Wizards guard Jordan Poole, who is off to an inconsistent start with his new team, had his worst game of the season on Friday, scoring just eight points on 2-of-11 shooting and committing five turnovers in a 21-point loss to New York. His scoring average for the season is at 15.5 PPG on .392/.278/.813 shooting, well below the marks he posted during his last two seasons in Golden State.

After the loss, Tyus Jones said that he and the rest of the Wizards are trying to make sure that Poole stays positive, and expressed confidence that things will turn around before long for his backcourt partner.

“I think he’s probably putting a little too much pressure on himself,” Jones said (Twitter video link via Hoop District). “But it comes from a place of caring and wanting to be great and wanting to succeed, wanting to play well for not only himself but for his teammates, for the city, for the organization. It’ll work itself out. He’ll be good.”

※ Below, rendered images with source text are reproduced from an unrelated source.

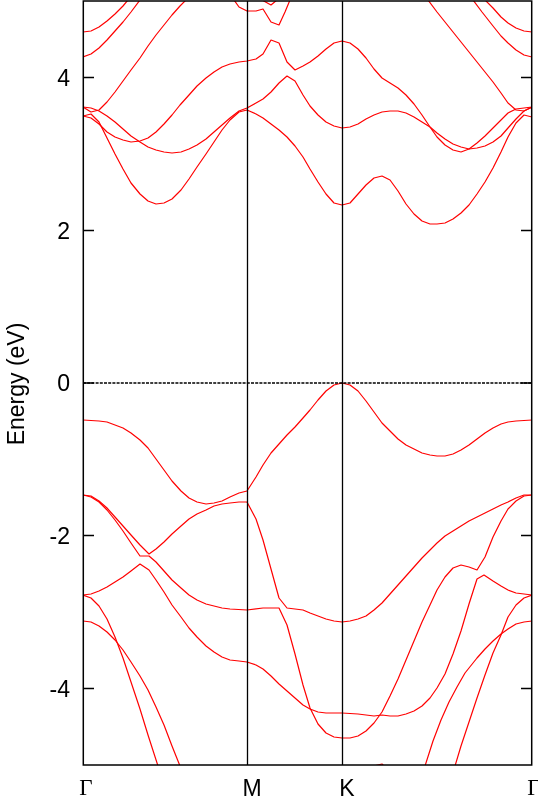
<!DOCTYPE html>
<html lang="en">
<head>
<meta charset="utf-8">
<title>Electronic band structure</title>
<style>
:root { --paper: #fff; --ink: #000; --band: #f00; }
* { box-sizing: border-box; }
html, body { margin: 0; overflow: hidden; }
.chart {
  position: relative; width: 538px; height: 802px; overflow: hidden;
  background: var(--paper); color: var(--ink);
  font: 23px/26px "Liberation Sans", Arial, sans-serif;
}
.plot { position: absolute; inset: 0; display: block; }
.axes { fill: none; stroke: var(--ink); stroke-width: 1.3; }
.frame { stroke-width: 1.5; }
.fermi { stroke-dasharray: 3 1.2; }
.bands { fill: none; stroke: var(--band); stroke-width: 1.2; stroke-linejoin: round; }
.energy span { position: absolute; left: 0; width: 70px; text-align: right; transform: translateY(-50%); }
.axis-title {
  position: absolute; left: 16px; top: 384px; white-space: nowrap;
  transform: translate(-50%, -50%) rotate(-90deg);
}
.points span { position: absolute; top: 788px; transform: translate(-50%, -50%); }
.points .gamma { font-family: "Liberation Serif", "Times New Roman", serif; }
</style>
</head>
<body>
<main class="chart">
  <svg class="plot" width="538" height="802" viewBox="0 0 538 802" role="img" aria-label="Energy bands along the path Γ, M, K, Γ">
    <defs>
      <clipPath id="plot-area"><rect x="83" y="1" width="449" height="764"/></clipPath>
    </defs>
    <g class="bands" clip-path="url(#plot-area)">
      <g id="conduction-bands">
        <polyline points="83,32 91,31 99,27 107,21 115,14 123,6 128,0"/>
        <polyline points="83,57 91,54 99,48 107,40 115,31 123,22 131,12 140,0"/>
        <polyline points="83,107 91,112 99,110 107,102 115,92 123,81 131,70 140,58 148,46 156,35 164,25 172,15 180,6 186,0"/>
        <polyline points="83,107 91,108 99,111 107,116 115,122 123,129 131,136 140,142 148,147 156,150 164,152 172,153 181,152 189,149 197,145 206,139 214,132 222,125 230,118 239,111 247,108 256,103 263,99 271,92 279,83 287,76 295,81 303,95 310,106 318,115 326,122 334,126 342,128 350,127 358,124 366,119 374,115 382,112 390,111 398,111 406,113 414,117 422,122 430,127 437,133 445,139 453,144 461,147 469,149 477,148 485,146 493,142 501,136 508,128 516,119 524,111 532,107"/>
        <polyline points="83,116 91,118 99,124 107,132 115,137 123,140 131,142 140,141 148,138 156,132 164,124 172,115 180,105 189,95 197,86 206,78 214,72 222,67 230,64 239,62 247,61 256,59 263,54 271,40 279,43 287,62 295,70 303,66 310,62 318,56 326,49 334,43 342,41 350,43 358,49 366,58 374,69 382,78 390,83 398,88 406,95 414,104 422,115 430,127 437,137 445,145 453,150 461,152 469,149 477,143 485,136 493,128 501,120 508,113 516,109 524,108 532,107"/>
        <polyline points="83,116 91,114 99,122 107,138 115,154 123,169 131,183 140,194 148,201 156,204 164,203 172,199 181,190 189,179 197,167 206,154 214,142 222,130 230,120 239,112 247,110 256,114 263,118 271,124 279,130 287,137 295,146 303,157 310,169 318,182 326,194 334,203 342,205 350,203 358,194 366,185 374,178 382,176 390,180 398,191 406,204 414,214 422,221 430,224 437,224 445,223 453,219 461,213 469,205 477,194 485,182 493,168 501,152 508,137 516,123 524,115 532,117"/>
        <polyline points="234,0 239,7 247,11 256,11 263,9 271,22 279,25 285,12 290,0"/>
        <polyline points="262,0 271,5 277,0"/>
        <polyline points="428,0 437,12 445,22 453,32 461,42 469,52 477,62 485,72 493,82 501,93 508,103 516,110 524,111 532,107"/>
        <polyline points="473,0 482,12 493,26 501,36 508,43 516,50 524,55 532,57"/>
        <polyline points="485,0 493,8 501,17 508,23 516,28 524,31 532,32"/>
      </g>
      <g id="valence-bands">
        <polyline points="83,420 99,421 107,422 115,425 123,428 131,433 140,440 148,448 156,459 164,470 172,481 181,491 189,498 197,502 206,504 214,503 222,501 230,497 239,493 247,491 256,477 263,465 271,453 279,444 287,435 295,427 303,418 310,410 318,400 326,391 334,385 342,383 350,385 358,391 366,401 374,412 382,423 390,431 398,439 406,445 414,449 422,453 430,455 437,456 445,456 453,454 461,450 469,445 477,439 485,433 493,428 501,424 508,422 516,421 532,420"/>
        <polyline points="83,495 91,496 99,501 107,508 115,517 123,526 131,535 140,545 149,554 156,549 164,542 172,534 181,526 189,519 197,514 206,510 214,506 222,504 230,503 239,502 247,502 256,519 263,540 271,569 279,598 287,608 295,609 303,610 310,613 318,616 326,619 334,621 342,622 350,621 358,619 366,616 374,610 382,603 390,594 398,585 406,576 414,567 422,558 430,550 437,543 445,536 453,531 461,526 469,521 477,517 485,513 493,509 501,505 508,502 516,498 524,495 532,495"/>
        <polyline points="83,495 91,497 99,502 107,510 115,520 123,531 131,543 140,556 149,556 156,562 164,571 172,580 181,588 189,595 197,600 206,604 214,606 222,608 230,609 247,610 263,608 279,608 287,625 295,654 303,685 310,708 318,724 326,733 334,737 342,738 350,738 358,736 366,731 374,723 382,712 390,696 398,679 406,660 414,641 422,622 430,605 437,590 445,577 453,568 461,565 469,567 477,570 485,557 493,537 501,521 508,509 516,501 524,496 532,495"/>
        <polyline points="83,595 91,594 99,591 107,587 115,582 123,577 131,571 140,564 149,570 156,580 164,592 172,605 181,617 189,628 197,637 206,646 214,652 222,657 230,660 239,661 247,662 256,665 263,669 271,676 279,684 287,691 295,698 303,705 310,709 318,712 326,713 342,713 358,714 374,716 382,715 390,716 398,716 406,714 414,711 422,706 430,698 437,688 445,674 453,654 461,631 469,604 477,579 484,575 493,581 501,586 508,590 516,593 524,594 532,595"/>
        <polyline points="83,595 91,598 99,606 107,619 115,637 123,658 131,682 140,709 148,735 158,766"/>
        <polyline points="83,621 91,622 99,626 107,632 115,640 123,650 131,662 140,676 148,690 156,707 164,725 172,746 180,766"/>
        <polyline points="425,766 433,741 441,720 449,702 457,687 465,673 477,658 485,649 493,641 501,634 508,629 516,624 524,622 532,621"/>
        <polyline points="455,766 461,746 469,722 477,698 485,675 493,653 501,635 508,617 516,605 524,598 532,595"/>
        <polyline points="374,766 382,764 384,766"/>
      </g>
    </g>
    <g class="axes">
      <line class="fermi" x1="83" y1="383" x2="532" y2="383"/>
      <path id="symmetry-lines" d="M247.5 1V765M342.5 1V765"/>
      <path id="energy-ticks" d="M83 77.5H94M83 230.5H94M83 383H94M83 535.5H94M83 688.5H94M521 77.5H532M521 230.5H532M521 383H532M521 535.5H532M521 688.5H532"/>
      <rect class="frame" x="83.3" y="1" width="448.4" height="764"/>
    </g>
  </svg>
  <div class="axis-title">Energy (eV)</div>
  <div class="energy">
    <span style="top:78px">4</span>
    <span style="top:231px">2</span>
    <span style="top:383px">0</span>
    <span style="top:536px">-2</span>
    <span style="top:689px">-4</span>
  </div>
  <div class="points">
    <span class="gamma" style="left:86px">Γ</span>
    <span style="left:252px">M</span>
    <span style="left:347px">K</span>
    <span class="gamma" style="left:534px">Γ</span>
  </div>
</main>
</body>
</html>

Veteran forward Kyle Kuzma took to Twitter to voice his agreement with Jones’ assessment, responding to his teammate’s quotes with the “100” emoji.

Here’s more out of D.C.:

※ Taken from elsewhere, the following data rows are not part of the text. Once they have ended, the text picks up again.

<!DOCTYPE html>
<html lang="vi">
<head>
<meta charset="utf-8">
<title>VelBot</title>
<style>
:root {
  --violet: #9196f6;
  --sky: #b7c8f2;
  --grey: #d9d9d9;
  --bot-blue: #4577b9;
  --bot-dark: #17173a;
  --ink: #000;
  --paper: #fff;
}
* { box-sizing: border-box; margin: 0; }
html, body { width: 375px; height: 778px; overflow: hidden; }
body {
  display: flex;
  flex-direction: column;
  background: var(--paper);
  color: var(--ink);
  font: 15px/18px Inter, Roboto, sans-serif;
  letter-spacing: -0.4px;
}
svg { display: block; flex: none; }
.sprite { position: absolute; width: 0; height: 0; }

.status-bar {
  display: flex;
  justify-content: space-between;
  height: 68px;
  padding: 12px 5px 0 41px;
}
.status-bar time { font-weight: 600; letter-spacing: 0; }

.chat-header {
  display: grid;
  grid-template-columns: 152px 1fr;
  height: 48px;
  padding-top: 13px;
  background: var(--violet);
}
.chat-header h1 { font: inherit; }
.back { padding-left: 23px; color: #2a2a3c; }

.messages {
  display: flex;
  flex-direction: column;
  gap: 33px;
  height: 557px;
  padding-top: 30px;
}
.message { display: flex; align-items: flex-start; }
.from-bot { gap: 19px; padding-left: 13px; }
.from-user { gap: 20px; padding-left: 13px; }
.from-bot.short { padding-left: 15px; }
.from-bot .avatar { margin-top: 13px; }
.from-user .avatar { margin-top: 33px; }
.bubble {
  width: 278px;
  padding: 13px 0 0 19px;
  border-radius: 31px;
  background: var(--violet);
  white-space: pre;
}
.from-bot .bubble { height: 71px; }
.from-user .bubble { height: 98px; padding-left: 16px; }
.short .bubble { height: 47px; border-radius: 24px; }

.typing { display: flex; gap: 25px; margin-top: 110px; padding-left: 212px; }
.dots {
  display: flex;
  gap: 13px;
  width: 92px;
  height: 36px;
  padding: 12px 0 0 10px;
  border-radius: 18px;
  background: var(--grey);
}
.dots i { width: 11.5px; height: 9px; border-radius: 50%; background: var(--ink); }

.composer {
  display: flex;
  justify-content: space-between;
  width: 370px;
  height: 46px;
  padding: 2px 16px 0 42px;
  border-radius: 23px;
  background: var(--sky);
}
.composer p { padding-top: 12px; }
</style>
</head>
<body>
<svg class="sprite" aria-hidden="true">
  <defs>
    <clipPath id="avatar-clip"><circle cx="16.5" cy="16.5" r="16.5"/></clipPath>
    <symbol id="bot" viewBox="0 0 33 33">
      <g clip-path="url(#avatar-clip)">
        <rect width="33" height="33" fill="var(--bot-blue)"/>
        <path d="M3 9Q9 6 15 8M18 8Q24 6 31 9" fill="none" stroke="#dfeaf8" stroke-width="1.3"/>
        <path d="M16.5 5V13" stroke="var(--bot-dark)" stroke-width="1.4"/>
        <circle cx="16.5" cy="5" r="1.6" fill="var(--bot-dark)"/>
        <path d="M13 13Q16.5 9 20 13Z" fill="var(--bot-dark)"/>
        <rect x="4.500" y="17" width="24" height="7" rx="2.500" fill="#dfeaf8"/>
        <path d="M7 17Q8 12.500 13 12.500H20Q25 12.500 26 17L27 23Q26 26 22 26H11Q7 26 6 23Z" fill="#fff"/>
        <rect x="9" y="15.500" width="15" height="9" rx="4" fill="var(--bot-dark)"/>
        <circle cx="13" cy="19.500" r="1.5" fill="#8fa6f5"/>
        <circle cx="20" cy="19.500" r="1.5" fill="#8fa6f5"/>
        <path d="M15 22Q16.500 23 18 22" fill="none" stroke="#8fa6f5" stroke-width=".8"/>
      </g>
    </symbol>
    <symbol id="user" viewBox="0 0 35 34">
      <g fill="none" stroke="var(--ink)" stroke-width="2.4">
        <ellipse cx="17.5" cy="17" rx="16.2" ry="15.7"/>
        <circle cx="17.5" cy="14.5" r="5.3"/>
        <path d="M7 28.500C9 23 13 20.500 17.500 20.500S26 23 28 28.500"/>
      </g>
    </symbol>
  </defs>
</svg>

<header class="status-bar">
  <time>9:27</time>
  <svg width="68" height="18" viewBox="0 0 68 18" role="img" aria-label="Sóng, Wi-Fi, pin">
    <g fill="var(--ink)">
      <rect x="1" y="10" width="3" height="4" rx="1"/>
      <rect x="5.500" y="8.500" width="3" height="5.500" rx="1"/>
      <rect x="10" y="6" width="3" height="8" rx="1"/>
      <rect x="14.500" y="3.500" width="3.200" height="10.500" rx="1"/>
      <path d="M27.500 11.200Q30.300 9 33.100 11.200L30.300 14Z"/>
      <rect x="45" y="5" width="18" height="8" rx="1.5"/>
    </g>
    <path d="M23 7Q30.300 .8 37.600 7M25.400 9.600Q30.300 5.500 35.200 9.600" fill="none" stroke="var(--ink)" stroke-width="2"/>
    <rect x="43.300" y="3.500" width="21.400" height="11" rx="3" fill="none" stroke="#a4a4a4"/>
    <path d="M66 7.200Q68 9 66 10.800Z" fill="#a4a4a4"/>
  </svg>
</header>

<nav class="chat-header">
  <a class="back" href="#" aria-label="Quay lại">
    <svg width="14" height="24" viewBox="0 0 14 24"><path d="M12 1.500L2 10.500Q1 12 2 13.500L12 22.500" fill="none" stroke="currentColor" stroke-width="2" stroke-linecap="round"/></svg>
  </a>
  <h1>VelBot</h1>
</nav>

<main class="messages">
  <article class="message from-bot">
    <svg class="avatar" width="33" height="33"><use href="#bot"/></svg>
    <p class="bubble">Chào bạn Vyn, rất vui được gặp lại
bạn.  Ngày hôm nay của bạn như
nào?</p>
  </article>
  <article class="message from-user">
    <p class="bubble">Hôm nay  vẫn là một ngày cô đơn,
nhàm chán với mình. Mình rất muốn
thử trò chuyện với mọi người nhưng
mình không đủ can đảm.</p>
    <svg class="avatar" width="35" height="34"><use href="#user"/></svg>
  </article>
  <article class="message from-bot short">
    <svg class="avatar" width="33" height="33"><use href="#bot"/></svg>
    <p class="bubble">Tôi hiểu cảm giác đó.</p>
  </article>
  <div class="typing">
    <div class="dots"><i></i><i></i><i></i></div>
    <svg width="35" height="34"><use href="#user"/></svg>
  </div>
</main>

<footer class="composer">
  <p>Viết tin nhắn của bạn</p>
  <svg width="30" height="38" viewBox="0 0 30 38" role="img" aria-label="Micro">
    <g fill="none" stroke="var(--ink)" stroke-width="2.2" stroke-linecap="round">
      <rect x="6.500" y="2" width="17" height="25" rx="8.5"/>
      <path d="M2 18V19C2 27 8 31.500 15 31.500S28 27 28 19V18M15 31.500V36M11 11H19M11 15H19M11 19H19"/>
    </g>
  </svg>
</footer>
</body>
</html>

  • Speaking to Michael Scotto of HoopsHype, Jones said he’s trying to make the Wizards’ front office “look good” for acquiring him and giving him an opportunity to be a starting point guard for the first time in his career. He also said he’s trying not to focus on his 2024 free agency as he plays out a contract year. “I like where I’m at. I like what we have here in D.C.,” Jones said. “I like the future and what this could be. I want to be a part of that. I’m looking forward to doing so.”
  • Scotto also spoke to Danilo Gallinari about the veteran forward’s desire to represent Italy in the 2024 Olympics and how much longer he’d like to continue his NBA career. “As long as my legs are underneath me, I want to play,” the 35-year-old said. “When you love basketball so much, in your head, you want to play until you’re 70, but of course your legs are not going to be there. As long as my legs are there, my mind is always going to be ready to go and be competitive. I just need my legs, and I’ll be good.”
  • Rookie forward Bilal Coulibaly has impressed the Wizards with his defensive effort this season and passed another big test this week when he held his own against Luka Doncic in Wednesday’s loss to Dallas, per Chase Hughes and Bijan Todd of Monumental Sports Network.
  • In a separate story, Hughes takes a look at what Landry Shamet – acquired from Phoenix in the summer’s Bradley Beal blockbuster – has brought to the Wizards, noting that his quick release has added a new element to the club’s second unit.